[AIM OF THE TASK]: Reproduce each record in the listing below exactly as written.

[MATERIAL PROVIDED]:
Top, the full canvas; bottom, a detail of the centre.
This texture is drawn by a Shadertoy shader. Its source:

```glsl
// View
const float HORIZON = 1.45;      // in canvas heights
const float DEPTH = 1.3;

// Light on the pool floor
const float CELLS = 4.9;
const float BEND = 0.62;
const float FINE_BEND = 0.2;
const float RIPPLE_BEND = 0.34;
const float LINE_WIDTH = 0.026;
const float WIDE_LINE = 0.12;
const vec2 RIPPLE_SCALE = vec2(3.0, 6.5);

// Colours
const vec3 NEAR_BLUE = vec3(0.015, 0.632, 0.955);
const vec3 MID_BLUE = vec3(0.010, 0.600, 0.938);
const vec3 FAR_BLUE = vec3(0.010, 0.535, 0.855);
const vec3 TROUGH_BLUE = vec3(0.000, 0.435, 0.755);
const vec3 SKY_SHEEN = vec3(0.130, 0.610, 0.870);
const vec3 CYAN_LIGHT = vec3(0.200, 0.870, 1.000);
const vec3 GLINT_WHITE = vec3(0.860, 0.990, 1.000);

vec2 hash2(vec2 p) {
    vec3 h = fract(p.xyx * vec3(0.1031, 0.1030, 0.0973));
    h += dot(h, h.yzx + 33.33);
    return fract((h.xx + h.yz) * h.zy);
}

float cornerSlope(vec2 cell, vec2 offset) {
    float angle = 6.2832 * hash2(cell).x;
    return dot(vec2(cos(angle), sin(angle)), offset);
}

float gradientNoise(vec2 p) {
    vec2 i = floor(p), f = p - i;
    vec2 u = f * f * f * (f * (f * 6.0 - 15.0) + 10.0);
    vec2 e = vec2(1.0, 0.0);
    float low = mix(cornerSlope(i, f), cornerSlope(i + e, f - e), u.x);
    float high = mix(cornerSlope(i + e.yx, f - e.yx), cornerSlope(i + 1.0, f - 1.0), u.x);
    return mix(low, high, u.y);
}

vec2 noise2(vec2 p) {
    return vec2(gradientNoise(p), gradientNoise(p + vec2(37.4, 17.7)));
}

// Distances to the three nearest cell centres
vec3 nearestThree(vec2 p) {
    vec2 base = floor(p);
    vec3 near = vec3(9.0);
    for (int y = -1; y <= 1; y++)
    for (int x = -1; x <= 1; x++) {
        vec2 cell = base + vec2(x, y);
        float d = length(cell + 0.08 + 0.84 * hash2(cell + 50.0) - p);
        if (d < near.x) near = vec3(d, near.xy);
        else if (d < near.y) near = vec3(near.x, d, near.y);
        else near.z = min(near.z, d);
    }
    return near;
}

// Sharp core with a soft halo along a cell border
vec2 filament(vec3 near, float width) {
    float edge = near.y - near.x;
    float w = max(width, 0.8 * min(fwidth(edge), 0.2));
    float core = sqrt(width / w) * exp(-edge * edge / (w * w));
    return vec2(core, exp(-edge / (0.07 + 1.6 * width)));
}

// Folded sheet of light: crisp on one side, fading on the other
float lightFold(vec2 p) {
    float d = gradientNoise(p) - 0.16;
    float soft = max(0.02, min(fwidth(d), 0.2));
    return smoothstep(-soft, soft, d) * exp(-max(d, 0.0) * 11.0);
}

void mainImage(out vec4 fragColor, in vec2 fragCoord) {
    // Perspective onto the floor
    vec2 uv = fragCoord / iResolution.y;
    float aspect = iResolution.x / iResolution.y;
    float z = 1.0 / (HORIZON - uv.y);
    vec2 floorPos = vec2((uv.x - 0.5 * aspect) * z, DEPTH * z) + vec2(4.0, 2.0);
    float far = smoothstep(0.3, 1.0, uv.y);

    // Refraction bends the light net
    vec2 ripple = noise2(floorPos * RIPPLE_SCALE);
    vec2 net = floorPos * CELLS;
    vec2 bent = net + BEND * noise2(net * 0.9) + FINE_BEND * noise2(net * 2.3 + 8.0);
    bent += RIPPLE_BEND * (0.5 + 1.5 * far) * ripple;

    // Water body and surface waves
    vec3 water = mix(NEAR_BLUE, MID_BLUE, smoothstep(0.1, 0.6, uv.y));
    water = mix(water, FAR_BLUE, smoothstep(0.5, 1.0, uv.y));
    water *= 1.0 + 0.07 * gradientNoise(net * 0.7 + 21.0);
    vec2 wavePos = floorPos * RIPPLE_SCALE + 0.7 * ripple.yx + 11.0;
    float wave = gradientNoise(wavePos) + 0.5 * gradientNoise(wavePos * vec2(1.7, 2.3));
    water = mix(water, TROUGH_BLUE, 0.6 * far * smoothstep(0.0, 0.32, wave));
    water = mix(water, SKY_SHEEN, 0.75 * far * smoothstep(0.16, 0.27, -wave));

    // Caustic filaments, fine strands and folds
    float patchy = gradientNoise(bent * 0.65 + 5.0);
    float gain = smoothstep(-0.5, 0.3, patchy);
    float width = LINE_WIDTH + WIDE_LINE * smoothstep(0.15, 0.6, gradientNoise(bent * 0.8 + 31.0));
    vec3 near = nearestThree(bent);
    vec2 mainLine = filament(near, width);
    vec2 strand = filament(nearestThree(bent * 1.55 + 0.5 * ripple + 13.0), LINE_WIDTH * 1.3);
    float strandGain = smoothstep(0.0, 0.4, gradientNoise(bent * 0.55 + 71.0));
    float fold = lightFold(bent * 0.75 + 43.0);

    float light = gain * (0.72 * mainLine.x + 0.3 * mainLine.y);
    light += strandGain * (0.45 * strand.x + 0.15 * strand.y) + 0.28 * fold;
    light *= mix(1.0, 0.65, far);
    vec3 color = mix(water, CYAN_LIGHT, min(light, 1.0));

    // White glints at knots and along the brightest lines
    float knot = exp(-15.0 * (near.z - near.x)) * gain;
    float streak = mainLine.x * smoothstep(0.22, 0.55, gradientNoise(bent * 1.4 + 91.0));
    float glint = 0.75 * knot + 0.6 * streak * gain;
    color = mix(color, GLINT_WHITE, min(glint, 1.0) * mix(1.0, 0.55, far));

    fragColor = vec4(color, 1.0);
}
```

[OUTPUT OF THE TASK]:
Top, the full canvas; bottom, a detail of the centre.
This texture is drawn by a Shadertoy shader. Its source:

```glsl
// View
const float HORIZON = 1.45;      // in canvas heights
const float DEPTH = 1.3;

// Light on the pool floor
const float CELLS = 4.9;
const float BEND = 0.62;
const float FINE_BEND = 0.2;
const float RIPPLE_BEND = 0.34;
const float LINE_WIDTH = 0.026;
const float WIDE_LINE = 0.12;
const vec2 RIPPLE_SCALE = vec2(3.0, 6.5);

// Colours
const vec3 NEAR_BLUE = vec3(0.015, 0.632, 0.955);
const vec3 MID_BLUE = vec3(0.010, 0.600, 0.938);
const vec3 FAR_BLUE = vec3(0.010, 0.535, 0.855);
const vec3 TROUGH_BLUE = vec3(0.000, 0.435, 0.755);
const vec3 SKY_SHEEN = vec3(0.130, 0.610, 0.870);
const vec3 CYAN_LIGHT = vec3(0.200, 0.870, 1.000);
const vec3 GLINT_WHITE = vec3(0.860, 0.990, 1.000);

vec2 hash2(vec2 p) {
    vec3 h = fract(p.xyx * vec3(0.1031, 0.1030, 0.0973));
    h += dot(h, h.yzx + 33.33);
    return fract((h.xx + h.yz) * h.zy);
}

float cornerSlope(vec2 cell, vec2 offset) {
    float angle = 6.2832 * hash2(cell).x;
    return dot(vec2(cos(angle), sin(angle)), offset);
}

float gradientNoise(vec2 p) {
    vec2 i = floor(p), f = p - i;
    vec2 u = f * f * f * (f * (f * 6.0 - 15.0) + 10.0);
    vec2 e = vec2(1.0, 0.0);
    float low = mix(cornerSlope(i, f), cornerSlope(i + e, f - e), u.x);
    float high = mix(cornerSlope(i + e.yx, f - e.yx), cornerSlope(i + 1.0, f - 1.0), u.x);
    return mix(low, high, u.y);
}

vec2 noise2(vec2 p) {
    return vec2(gradientNoise(p), gradientNoise(p + vec2(37.4, 17.7)));
}

// Distances to the three nearest cell centres
vec3 nearestThree(vec2 p) {
    vec2 base = floor(p);
    vec3 near = vec3(9.0);
    for (int y = -1; y <= 1; y++)
    for (int x = -1; x <= 1; x++) {
        vec2 cell = base + vec2(x, y);
        float d = length(cell + 0.08 + 0.84 * hash2(cell + 50.0) - p);
        if (d < near.x) near = vec3(d, near.xy);
        else if (d < near.y) near = vec3(near.x, d, near.y);
        else near.z = min(near.z, d);
    }
    return near;
}

// Sharp core with a soft halo along a cell border
vec2 filament(vec3 near, float width) {
    float edge = near.y - near.x;
    float w = max(width, 0.8 * min(fwidth(edge), 0.2));
    float core = sqrt(width / w) * exp(-edge * edge / (w * w));
    return vec2(core, exp(-edge / (0.07 + 1.6 * width)));
}

// Folded sheet of light: crisp on one side, fading on the other
float lightFold(vec2 p) {
    float d = gradientNoise(p) - 0.16;
    float soft = max(0.02, min(fwidth(d), 0.2));
    return smoothstep(-soft, soft, d) * exp(-max(d, 0.0) * 11.0);
}

void mainImage(out vec4 fragColor, in vec2 fragCoord) {
    // Perspective onto the floor
    vec2 uv = fragCoord / iResolution.y;
    float aspect = iResolution.x / iResolution.y;
    float z = 1.0 / (HORIZON - uv.y);
    vec2 floorPos = vec2((uv.x - 0.5 * aspect) * z, DEPTH * z) + vec2(4.0, 2.0);
    float far = smoothstep(0.3, 1.0, uv.y);

    // Refraction bends the light net
    vec2 ripple = noise2(floorPos * RIPPLE_SCALE);
    vec2 net = floorPos * CELLS;
    vec2 bent = net + BEND * noise2(net * 0.9) + FINE_BEND * noise2(net * 2.3 + 8.0);
    bent += RIPPLE_BEND * (0.5 + 1.5 * far) * ripple;

    // Water body and surface waves
    vec3 water = mix(NEAR_BLUE, MID_BLUE, smoothstep(0.1, 0.6, uv.y));
    water = mix(water, FAR_BLUE, smoothstep(0.5, 1.0, uv.y));
    water *= 1.0 + 0.07 * gradientNoise(net * 0.7 + 21.0);
    vec2 wavePos = floorPos * RIPPLE_SCALE + 0.7 * ripple.yx + 11.0;
    float wave = gradientNoise(wavePos) + 0.5 * gradientNoise(wavePos * vec2(1.7, 2.3));
    water = mix(water, TROUGH_BLUE, 0.6 * far * smoothstep(0.0, 0.32, wave));
    water = mix(water, SKY_SHEEN, 0.75 * far * smoothstep(0.16, 0.27, -wave));

    // Caustic filaments, fine strands and folds
    float patchy = gradientNoise(bent * 0.65 + 5.0);
    float gain = smoothstep(-0.5, 0.3, patchy);
    float width = LINE_WIDTH + WIDE_LINE * smoothstep(0.15, 0.6, gradientNoise(bent * 0.8 + 31.0));
    vec3 near = nearestThree(bent);
    vec2 mainLine = filament(near, width);
    vec2 strand = filament(nearestThree(bent * 1.55 + 0.5 * ripple + 13.0), LINE_WIDTH * 1.3);
    float strandGain = smoothstep(0.0, 0.4, gradientNoise(bent * 0.55 + 71.0));
    float fold = lightFold(bent * 0.75 + 43.0);

    float light = gain * (0.72 * mainLine.x + 0.3 * mainLine.y);
    light += strandGain * (0.45 * strand.x + 0.15 * strand.y) + 0.28 * fold;
    light *= mix(1.0, 0.65, far);
    vec3 color = mix(water, CYAN_LIGHT, min(light, 1.0));

    // White glints at knots and along the brightest lines
    float knot = exp(-15.0 * (near.z - near.x)) * gain;
    float streak = mainLine.x * smoothstep(0.22, 0.55, gradientNoise(bent * 1.4 + 91.0));
    float glint = 0.75 * knot + 0.6 * streak * gain;
    color = mix(color, GLINT_WHITE, min(glint, 1.0) * mix(1.0, 0.55, far));

    fragColor = vec4(color, 1.0);
}
```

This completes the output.